As I flipped gently though the soft, slightly yellowed pages of the programme, I found the lithographic lettering, the carefully phrased announcements of the many marvels and spectacles to be seen, and even the advertisements all pulling me back to Saturday, April 13, 1901, to stand beneath the high ceiling of cast iron and sheets of plate glass that covered the enormous structure. I began to hear the faint sounds of orchestral music from the buildings’ theatres, the clicking of heeled boots and swishing of long skirts against the wooden floorboards and the buzz of hundreds of excited voices joined together in this place at a time when the world was on the very cusp of an era of rapid scientific and technological progress; a time when, in the Crystal Palace of England, there would have seemed no end to the marvels humankind could produce.
The Crystal Palace was constructed specifically to house the world’s most impressive technological feats for the 1851 Great Exhibition. In preparation for this event, a committee was appointed to select a design for the building and oversee construction.¹ Their workspace was soon flooded with the designs of hopeful applicants and although they highly praised a couple of these submissions, all of the initial applications were denied; there were certain restraints that had not met: the building was to be temporary and had to be cheap to construct. After fielding the relentless badgering of a disgruntled, rejected applicant, and the ridicule of their own standby design which they published for review in the paper, the harried selection committee found its solution in the design of Joseph Paxton.
Paxton was mostly known at the time for his green thumb; working as a gardener for the 6th Duke of Devonshire at Chatworth House. In his attempts to save the life of a giant Victoria Amazonica waterlily that had just recently been discovered by European botanists and was fading away in its new, unfamiliar environment, Paxton created a more appropriate habitat for the lily, in the form of a cast plate glass house and in this building, the lily thrived.
The Lily House provided the inspiration for the Crystal Palace and by the Great Exhibition in May of 1851, the largest building of glass ever to have been constructed at the time, glittered on the lawns of Hyde Park, England like an enormous gemstone.
After the Great Exhibition, when its temporary site was to be reclaimed, the Crystal Palace relocated to Penge Place atop Sydenham Hill, the site at which the marvels announced in this week’s ephemera piece were located. There you could see such things as an automaton ladies’ orchestra comprised of eleven life-sized figures playing “delightful” music, the Reno Inclined Elevator or Electric Stairway (the now common escalator) available for viewing at one penny per person, and the curious behaviour and interactions of ants in the Royal Exhibition of Working Ants, until fire claimed the building on November 30th of 1936.

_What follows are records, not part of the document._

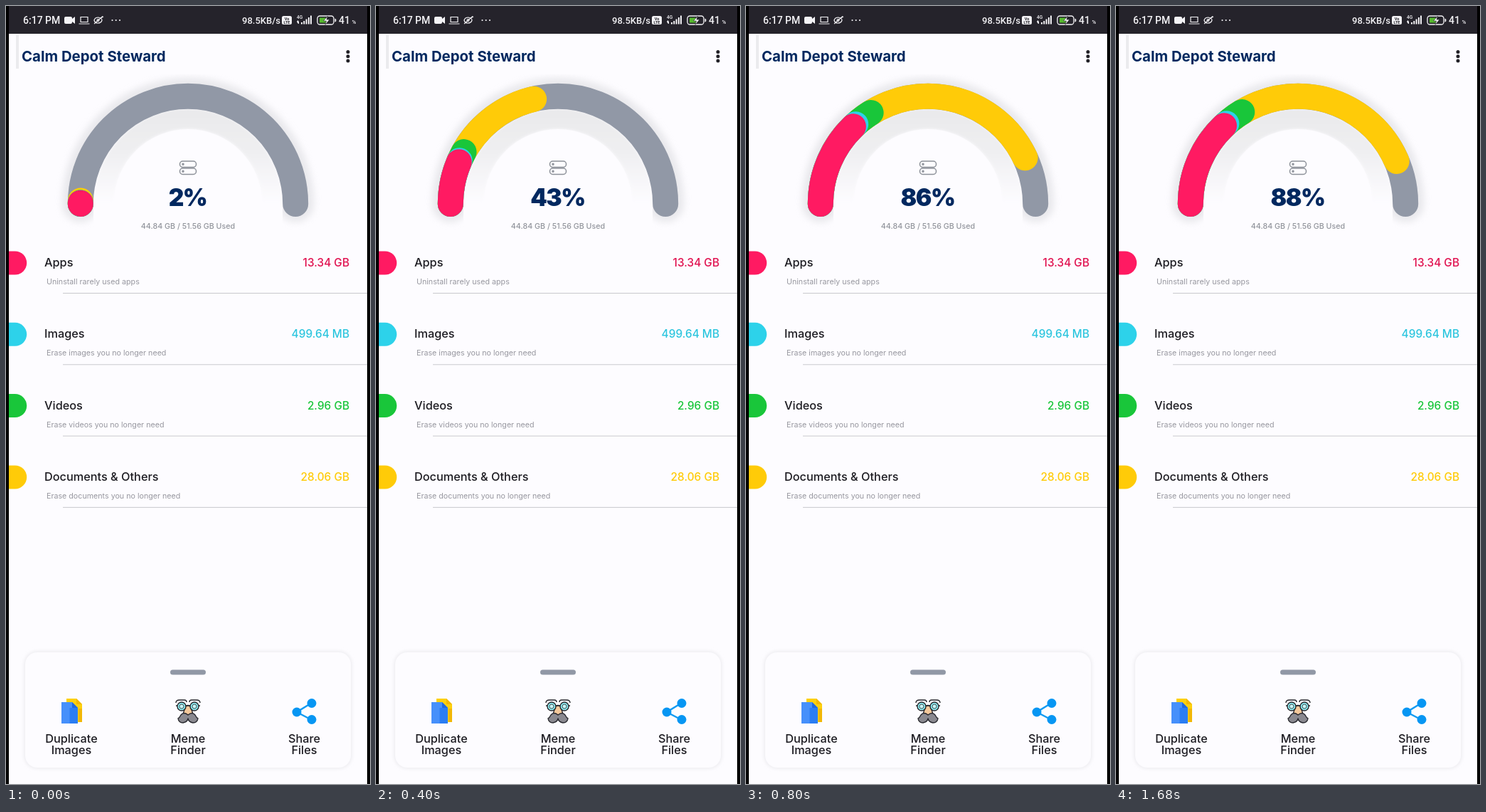
These frames come from a looping animation (512x1093 px, 1720 ms). An HTML page:

```html
<!DOCTYPE html>
<html lang="en">
<head>
<meta charset="utf-8">
<title>Storage gauge</title>
<style>
  html, body { margin: 0; height: 100%; overflow: hidden; background: #000; }
  svg { display: block; width: 100%; height: 100%; font-family: Inter, sans-serif; }
  .status { font-family: Roboto, sans-serif; font-weight: 500; fill: #f4f3f6; }
  .arc { fill: none; stroke-width: 36; stroke-linecap: round; }
  .label { font-size: 16.3px; font-weight: 500; fill: #1d1c22; }
  .value { font-size: 15.4px; font-weight: 500; text-anchor: end; }
  .hint { font-size: 10.7px; fill: #97979f; }
  .mid { text-anchor: middle; }
</style>
</head>
<body>
<svg viewBox="0 0 512 1093">
  <defs>
    <filter id="blur" x="-20%" y="-20%" width="140%" height="150%"><feGaussianBlur stdDeviation="5"/></filter>
    <filter id="soft" x="-20%" y="-20%" width="140%" height="140%"><feGaussianBlur stdDeviation="2"/></filter>
    <linearGradient id="fade" x2="0" y2="1">
      <stop stop-color="#e9e9eb"/><stop offset=".45" stop-color="#efeff1"/><stop offset="1" stop-color="#fdfcff"/>
    </linearGradient>
  </defs>
  <path fill="#fdfcff" d="M4 39H508V1093H4z"/>
  <path fill="#25232b" d="M4 0H508V39H4z"/>
  <path fill="#ebebee" d="M14 41h4v47h-4z"/>

  <!-- status bar -->
  <g class="status">
    <text x="24" y="25" font-size="14">6:17 PM</text>
    <path d="M84 15h7q2 0 2 2v1l4-3v10l-4-3v1q0 2-2 2h-7q-2 0-2-2v-6q0-2 2-2z"/>
    <g fill="none" stroke="#f4f3f6" stroke-width="1.2">
      <path d="M105 15.500h10v7h-10zM102.500 25h15"/>
      <path d="M124 20q1-4 6-4 5 1 5 4-1 4-6 4-4 0-5-4zM124 25L136 14.500M133 17l4-2"/>
      <circle cx="129.500" cy="20" r="1.500"/>
    </g>
    <circle cx="149.500" cy="20" r="1.100"/><circle cx="154.700" cy="20" r="1.100"/><circle cx="160" cy="20" r="1.100"/>
    <text x="332" y="25" font-size="13">98.5KB/s</text>
    <rect x="388" y="14" width="14" height="12" rx="2.500"/>
    <g font-size="5.500" font-weight="700" fill="#25232b" class="mid"><text x="395" y="19.500">Vo</text><text x="395" y="25">LTE</text></g>
    <text x="409" y="18" font-size="6.500">4G</text>
    <path d="M409 22l1.500-2 1.500 2v3h-1zM415 23h2v2.500h-2zM418.300 21h2v4.500h-2zM421.600 18.500h2v7h-2zM424.900 16h2v9.500h-2zM428 13.500h2v12h-2z"/>
    <rect x="438" y="14" width="23" height="12" rx="3.500" fill="none" stroke="#f4f3f6" stroke-width="1.300"/>
    <path d="M462.500 17.500q2 0 2 2.500t-2 2.500z"/>
    <path fill="#55b92e" d="M441 16.500h9v7h-9z"/>
    <path stroke="#25232b" stroke-width=".6" d="M452.500 14l-6 7h4l-1.500 5.500 6-7.500h-4z"/>
    <text x="468" y="25" font-size="14">41</text>
    <text x="486.500" y="25" font-size="8">%</text>
  </g>

  <text x="22" y="78" font-size="20.400" font-weight="700" fill="#00285f">Calm Depot Steward</text>
  <g fill="#222127"><circle cx="481" cy="64.500" r="2.500"/><circle cx="481" cy="70.700" r="2.500"/><circle cx="481" cy="77" r="2.500"/></g>

  <!-- gauge -->
  <path class="arc" d="M104.500 278a151.500 151.500 0 0 1 303 0" stroke="#dfdfe3" style="stroke-width:52" opacity=".65" filter="url(#blur)"/>
  <path fill="#fdfcff" d="M123 277a133 133 0 0 1 266 0v36H123z"/>
  <path fill="url(#fade)" filter="url(#soft)" d="M123 277a133 133 0 0 1 266 0H360a104 104 0 0 0-208 0z"/>
  <path fill="#fdfcff" d="M152 277a104 104 0 0 1 208 0v20H152z"/>
  <g id="gauge"></g>
  <g fill="none" stroke="#8c9098" stroke-width="1.500">
    <rect x="244.500" y="218" width="23" height="8.500" rx="4"/><rect x="244.500" y="228" width="23" height="8.500" rx="4"/>
    <circle cx="249" cy="222.300" r="1"/><circle cx="249" cy="232.300" r="1"/>
  </g>
  <text id="percent" class="mid" x="255.500" y="281" font-size="33.500" font-weight="900" letter-spacing="-1.500" fill="#00285f"></text>
  <text class="mid" x="256" y="313" font-size="10.700" font-weight="500" fill="#92959c">44.84 GB / 51.56 GB Used</text>

  <g id="list"></g>

  <!-- tools -->
  <rect x="25" y="906" width="462" height="166" rx="19" fill="#efeef2" filter="url(#soft)"/>
  <rect x="27" y="908" width="458" height="162" rx="17" fill="#fdfcff"/>
  <rect x="231" y="932.500" width="50" height="7" rx="3.500" fill="#9198a6"/>

  <path fill="#fdd00c" d="M85 973h14l8 8v25H85z"/>
  <path fill="#f2b707" d="M99 973l8 8h-8zM102 987h5v19h-5z"/>
  <path fill="#4690fb" d="M78 978h15l8 8v22H78z"/>
  <path fill="#2a7df3" d="M89.500 986H101v22H89.500z"/>
  <path fill="#2068dc" d="M93 978l8 8h-8z"/>

  <g stroke="#27272d" stroke-width="1.400" stroke-linejoin="round">
    <path fill="#f4c89b" d="M253 983h6l3.500 10q-1 4-6.500 4t-6.500-4z"/>
    <path fill="#8a8990" d="M256 996q-6-5-10 0-2 4-4 5 1 6 7 6 6-1 7-6 1 5 7 6 6 0 7-6-2-1-4-5-4-5-10 0z"/>
    <path fill="none" d="M239 979q0-4 5-4h7q3 0 3 3M273 979q0-4-5-4h-7q-3 0-3 3M239 983h3M270 983h3M252 984q4-3 8 0"/>
    <circle cx="247" cy="984" r="6" fill="#8ce9ee"/><circle cx="265" cy="984" r="6" fill="#8ce9ee"/>
    <circle cx="247" cy="984" r="3" fill="#c9f6f7" stroke-width=".8"/><circle cx="265" cy="984" r="3" fill="#c9f6f7" stroke-width=".8"/>
  </g>

  <path d="M430 979L409 992l21 11" fill="none" stroke="#149bf2" stroke-width="2.500"/>
  <g fill="#0796f3"><circle cx="430" cy="979.500" r="6.500"/><circle cx="409" cy="992" r="6.500"/><circle cx="430" cy="1002.500" r="6.500"/></g>
  <g id="tools" class="label mid"></g>
</svg>
<script>
const PERIOD = 1720, STEP = 40, RISE = 1120, LEAD = 157, TOTAL = 51.56;
const $ = id => document.getElementById(id);

const items = [
  { name: 'Apps', hint: 'Uninstall rarely used apps', size: '13.34 GB', gb: 13.34, color: '#ff1a62', ink: '#e0104f' },
  { name: 'Images', hint: 'Erase images you no longer need', size: '499.64 MB', gb: 0.488, color: '#2dd2ea', ink: '#2bc5de' },
  { name: 'Videos', hint: 'Erase videos you no longer need', size: '2.96 GB', gb: 2.96, color: '#19c63a', ink: '#19c63a' },
  { name: 'Documents &amp; Others', hint: 'Erase documents you no longer need', size: '28.06 GB', gb: 28.06, color: '#ffcb08', ink: '#ffcb08' },
];

$('list').innerHTML = items.map((item, i) => `
  <g transform="translate(0 ${i * 100.3})">
    <path fill="${item.color}" d="M4 344.500h8.700a16.500 16.500 0 0 1 0 33H4z"/>
    <text class="label" x="54" y="366">${item.name}</text>
    <text class="hint" x="57" y="391">${item.hint}</text>
    <text class="value" x="483" y="366" fill="${item.ink}">${item.size}</text>
    <path stroke="#c9c9cd" d="M80 403.500H508"/>
  </g>`).join('');

$('tools').innerHTML = [[92, 'Duplicate', 'Images'], [256, 'Meme', 'Finder'], [419.5, 'Share', 'Files']]
  .map(([x, top, bottom]) => `<text x="${x}" y="1035">${top}</text><text x="${x}" y="1050.500">${bottom}</text>`).join('');

// Each arc starts at zero and lies under the shorter ones.
let sum = 0;
const ends = items.map(item => sum += item.gb / TOTAL);
const arc = color => `<path class="arc" pathLength="1" stroke="${color}" d="M104.800 278a151.200 151.200 0 0 1 302.400 0"/>`;
$('gauge').innerHTML = arc('#9198a6') + items.map(item => arc(item.color)).reverse().join('');
const arcs = [...$('gauge').children].slice(1).reverse();

const easeInOut = x => x < 0.5 ? 4 * x ** 3 : 1 - 4 * (1 - x) ** 3;

function draw(time) {
  const t = Math.floor(time % PERIOD / STEP) * STEP;
  const progress = easeInOut(Math.min(1, (t + LEAD) / RISE));
  arcs.forEach((path, i) => path.setAttribute('stroke-dasharray', `${ends[i] * progress} 2`));
  $('percent').textContent = Math.floor(87 * progress + 1.05) + '%';
}

let start;
function tick(now) {
  start ??= now;
  draw(now - start);
  requestAnimationFrame(tick);
}
draw(0);
requestAnimationFrame(tick);
</script>
</body>
</html>
```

We can still marvel at the Crystal Palace to this day though, by gazing at the many photographs and paintings that commemorate its existence and by imagining how it would have felt to be there, swept up in all the excitement and clutching a freshly printed Crystal Palace Programme & Guide to the Entertainments.
Check back for another ephemera feature next week!